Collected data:
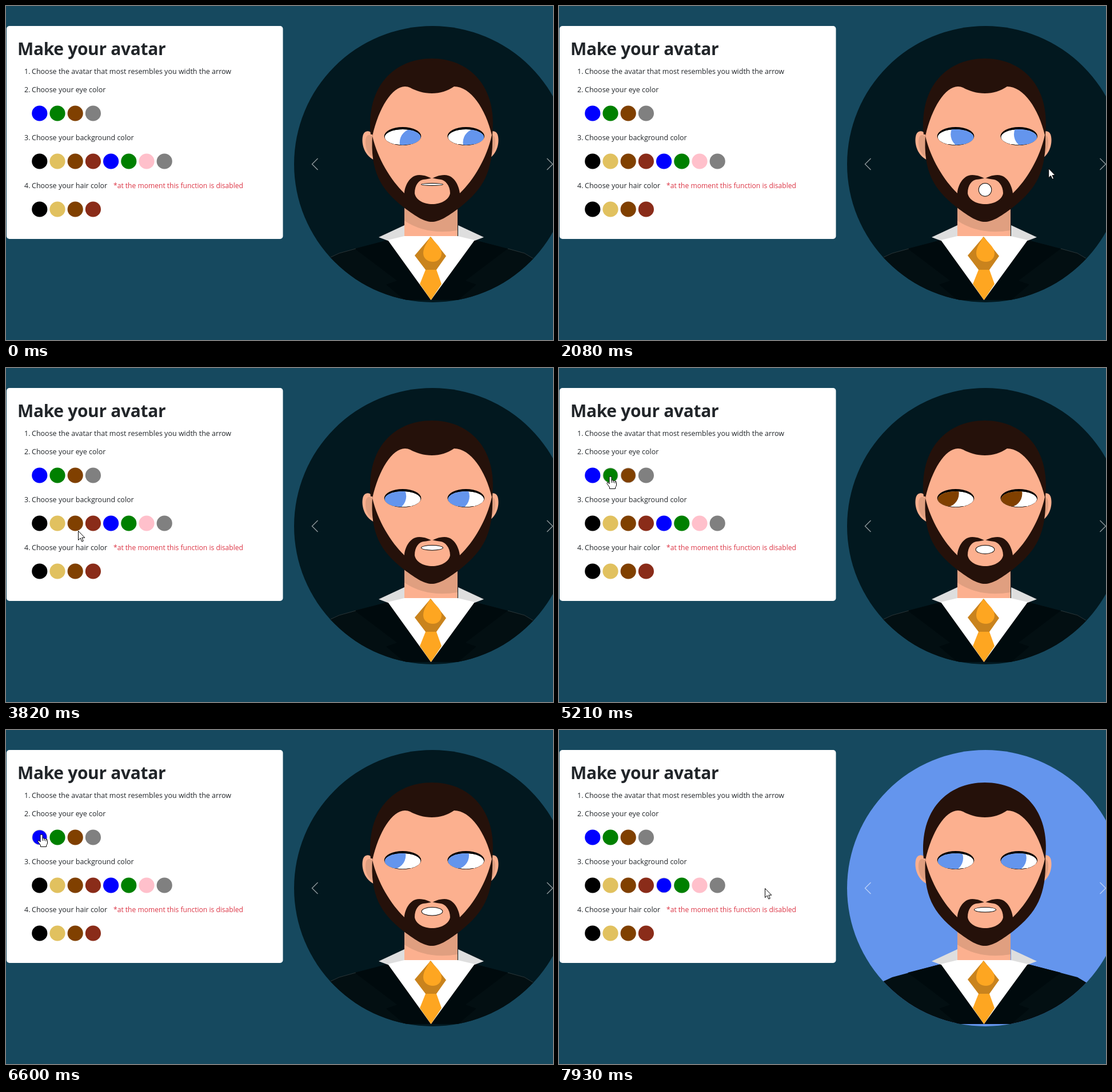
Write an HTML page with a canvas that moves like this. It is 957 px wide and 585 px high and loops after 8 s.

```html
<!DOCTYPE html>
<html lang="en">
<head>
<meta charset="utf-8">
<title>Make your avatar</title>
<style>
  html, body { margin: 0; width: 100%; height: 100%; overflow: hidden; background: #16495f; }
  canvas, svg { position: absolute; left: 0; top: 0; width: 957px; height: 585px; }
  text { font: 12.5px "Open Sans", "Noto Sans", sans-serif; fill: #212529; }
  .title { font-size: 30px; font-weight: 700; letter-spacing: -.35px; }
  .note { font-size: 12.1px; fill: #dc3545; }
</style>
</head>
<body>
<canvas id="stage" width="957" height="585"></canvas>
<svg viewBox="0 0 957 585">
  <text class="title" x="20" y="86">Make your avatar</text>
  <text x="32" y="119">1.</text>
  <text x="45" y="119">Choose the avatar that most resembles you width the arrow</text>
  <text x="32" y="151">2.</text>
  <text x="45" y="151">Choose your eye color</text>
  <text x="32" y="235">3.</text>
  <text x="45" y="235">Choose your background color</text>
  <text x="32" y="319">4.</text>
  <text x="45" y="319">Choose your hair color</text>
  <text class="note" x="188" y="319">*at the moment this function is disabled</text>
  <g id="cursor" fill="#fff" stroke="#000" stroke-linejoin="round">
    <path id="arrow" d="M.5 .5V16.5L4.2 13L6.8 19L9.3 18L6.8 12.2H11.8Z"/>
    <g id="hand">
      <path d="M-2 1.5Q-2 0 0 0Q2 0 2 1.5V7Q4 5.5 5 7.5Q7 6.5 8 8.5Q10.5 8 10.5 10.5V15Q10 18 8.5 19V21.5H-1.5V19L-6 12.5Q-6.5 10 -4 10.5L-2 13Z"/>
      <path d="M2 7V11M5 8V11M8 9V12" fill="none"/>
    </g>
  </g>
</svg>
<script>
const LOOP = 8000, TALK = 4100;
const ctx = document.getElementById('stage').getContext('2d');
const [cursor, arrow, hand] = ['cursor', 'arrow', 'hand'].map(id => document.getElementById(id));

const SKIN = '#fcb08f', SHADE = '#e09f80', HAIR = '#25110a';
const SKY = '#6495ed', NIGHT = '#02181f', BLUE = '#00f';
const BROWN = '#804000', GREEN = '#008000', GRAY = '#808080';
const HAIR_COLORS = ['#000', '#e1c15f', BROWN, '#8a2c19'];

const swatchRow = (y, colors) => colors.map((color, i) => ({ x: 58.8 + 31.2 * i, y, color }));
const eyeRow = swatchRow(188, [BLUE, GREEN, BROWN, GRAY]);
const backRow = swatchRow(272, [...HAIR_COLORS, BLUE, GREEN, '#ffc0cb', GRAY]);
const swatches = [...eyeRow, ...backRow, ...swatchRow(356, HAIR_COLORS)];

const CLICKS = [
  { at: 4500, swatch: eyeRow[2], iris: BROWN },
  { at: 5500, swatch: eyeRow[1], iris: GREEN },
  { at: 6400, swatch: eyeRow[0], iris: SKY },
  { at: 7650, swatch: backRow[4], back: SKY }
];

// Pointer stops: arrival time, x, y, time spent there
const STOPS = [
  [0, 1050, 800, 0], [800, 778, 578, 0], [1240, 615, 212, 0], [1660, 890, 285, 350],
  [2600, 45, 268, 0], [2840, 361, 256, 0], [3450, 525, 535, 0], [3820, 126, 285, 0],
  [4200, 120, 187, 650], [5000, 90, 190, 850], [6200, 62, 183, 490],
  [7400, 184, 272, 270], [7930, 360, 277, 70]
];

const smooth = f => f * f * (3 - 2 * f);
const bump = (t, mid, spread) => Math.exp(-(((t - mid) / spread) ** 4));

function pointerAt(t) {
  const i = STOPS.findLastIndex(s => s[0] <= t);
  const [at, x, y, stay] = STOPS[i];
  const next = STOPS[i + 1];
  if (!next || t < at + stay) return [x, y];
  const f = smooth((t - at - stay) / (next[0] - at - stay));
  return [x + (next[1] - x) * f, y + (next[2] - y) * f];
}

function shape(d, fill) {
  ctx.fillStyle = fill;
  ctx.fill(new Path2D(d));
}

// Draws a shape and its reflection about a vertical axis
function pair(d, fill, axis) {
  shape(d, fill);
  ctx.save();
  ctx.translate(2 * axis, 0);
  ctx.scale(-1, 1);
  shape(d, fill);
  ctx.restore();
}

function oval(x, y, rx, ry, fill) {
  ctx.beginPath();
  ctx.ellipse(x, y, rx, ry, 0, 0, Math.PI * 2);
  ctx.fillStyle = fill;
  ctx.fill();
}

function line(d, color, width) {
  ctx.strokeStyle = color;
  ctx.lineWidth = width;
  ctx.stroke(new Path2D(d));
}

function drawCard(ringed) {
  ctx.beginPath();
  ctx.roundRect(1, 35, 483.5, 373, 5);
  ctx.fillStyle = '#fff';
  ctx.fill();
  for (const s of swatches) {
    if (ringed.includes(s)) {
      oval(s.x, s.y, 13.6, 13.6, '#d0d0d0');
      oval(s.x, s.y, 12.6, 12.6, s.color);
    } else {
      oval(s.x, s.y, 13.6, 13.6, s.color);
    }
  }
}

function drawSuit(dark) {
  shape('M540 452L568 440L583 433L668 410H820L907 433L922 442L950 455V515H540Z', '#030f12');
  pair('M610 425L668 410L743 515H697L665 488L684 481Z', '#000a0d', 744);
  if (dark) line('M568 440L583 433L612 425M878 425L907 433L922 442', 'rgba(190,180,175,.3)', .7);
  shape('M697 345H790V404H697Z', SKIN);
  shape('M697 345H790V393Q736 402 697 376Z', SHADE);
  pair('M652 405L697 384V404L668 411Z', '#dedede', 744);
  shape('M668 410L697 403H790L820 410L743.5 515Z', '#fff');
  shape('M743 404L770 438L753 462H734L715 437Z', '#c9831d');
  shape('M742 404C749 413 762 422 762 433C762 442 755 448 747 448C738 448 730 442 730 433C730 422 738 413 742 404Z', '#fea621');
  shape('M734 462H753L762 487L743.5 515L724 487Z', '#fea621');
}

function drawHead() {
  pair('M642 224C635 217 628 218 625 225C621 236 624 261 645 270Z', SKIN, 742.5);
  pair('M640 228C634 223 630 227 629 235C628 250 634 261 642 264Z', SHADE, 742.5);
  // Hair and beard, then the face and the chin on top
  shape('M638 225C630 140 680 92 745 92C810 92 860 140 851 225C853 290 835 320 795 352C770 371 757 378 745 378C733 378 720 371 695 352C655 320 637 290 641 225Z', HAIR);
  shape('M641 228C652 178 676 141 698 141Q703 141 707 143C718 149 731 153 745 153C760 153 772 149 784 141C813 141 839 180 850 226C841 267 818 305 794 328C793 318 786 296 767 296C757 296 750 300 745 302C740 300 733 296 723 296C705 296 697 318 697 328C673 305 650 267 641 228Z', SKIN);
  shape('M715 328C715 313 723 305 730 304Q740 303 745 301Q752 303 761 304C768 305 777 314 777 328C775 340 760 347 746 347C731 347 717 340 715 328Z', SKIN);
}

function drawEye(x, dx, dy, color) {
  oval(x, 228, 32.3, 16, '#000');
  ctx.save();
  ctx.beginPath();
  ctx.ellipse(x, 229.7, 31.5, 13.7, 0, 0, Math.PI * 2);
  ctx.clip();
  ctx.fillStyle = '#fff';
  ctx.fill();
  oval(x + dx, 228 + dy, 24, 24, color);
  ctx.restore();
}

function drawMouth(t) {
  const open = bump(t, 1800, 800);
  const w = 39 - 16 * open ** 2 + 20 * bump(t, 2900, 350);
  const h = 5 + 19 * open + 6 * bump(t, 3400, 600);
  oval(745.5, 310 + h / 2, w / 2, h / 2, '#000');
  oval(745.5, 310 + h / 2, w / 2 - 1, h / 2 - 1, '#fff');
}

function drawAvatar(t, x, y, iris, back) {
  ctx.save();
  ctx.beginPath();
  ctx.arc(746, 277, 242, 0, Math.PI * 2);
  ctx.clip();
  ctx.fillStyle = back;
  ctx.fillRect(500, 30, 460, 500);
  drawSuit(back === NIGHT);
  ctx.restore();
  drawHead();
  // The eyes follow the pointer
  const dx = 20.5 * Math.tanh((x - 550) / 320);
  const dy = 11 * Math.tanh((y - 330) / 150);
  drawEye(694, dx, dy, iris);
  drawEye(804.7, dx, dy, iris);
  drawMouth(t % TALK);
  line('M545.5 267L535.5 277L545.5 287M946.5 267L956.5 277L946.5 287', 'rgba(255,255,255,.55)', 1.4);
}

function render(t) {
  const [x, y] = pointerAt(t);
  const hovered = swatches.find(s => Math.hypot(s.x - x, s.y - y) < 13.5);
  const done = CLICKS.filter(c => c.at <= t);
  const { iris, back, swatch } = Object.assign({ iris: SKY, back: NIGHT }, ...done);
  ctx.fillStyle = '#16495f';
  ctx.fillRect(0, 0, 957, 585);
  drawCard([hovered, swatch]);
  drawAvatar(t, x, y, iris, back);
  cursor.setAttribute('transform', `translate(${x} ${y})`);
  arrow.style.display = hovered ? 'none' : '';
  hand.style.display = hovered ? '' : 'none';
}

const start = performance.now();
function loop() {
  render((performance.now() - start) % LOOP);
  requestAnimationFrame(loop);
}
loop();
</script>
</body>
</html>
```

* Task details *
Go through the records above and copy every line holding the word "start".

* Reply *
const start = performance.now();
  render((performance.now() - start) % LOOP);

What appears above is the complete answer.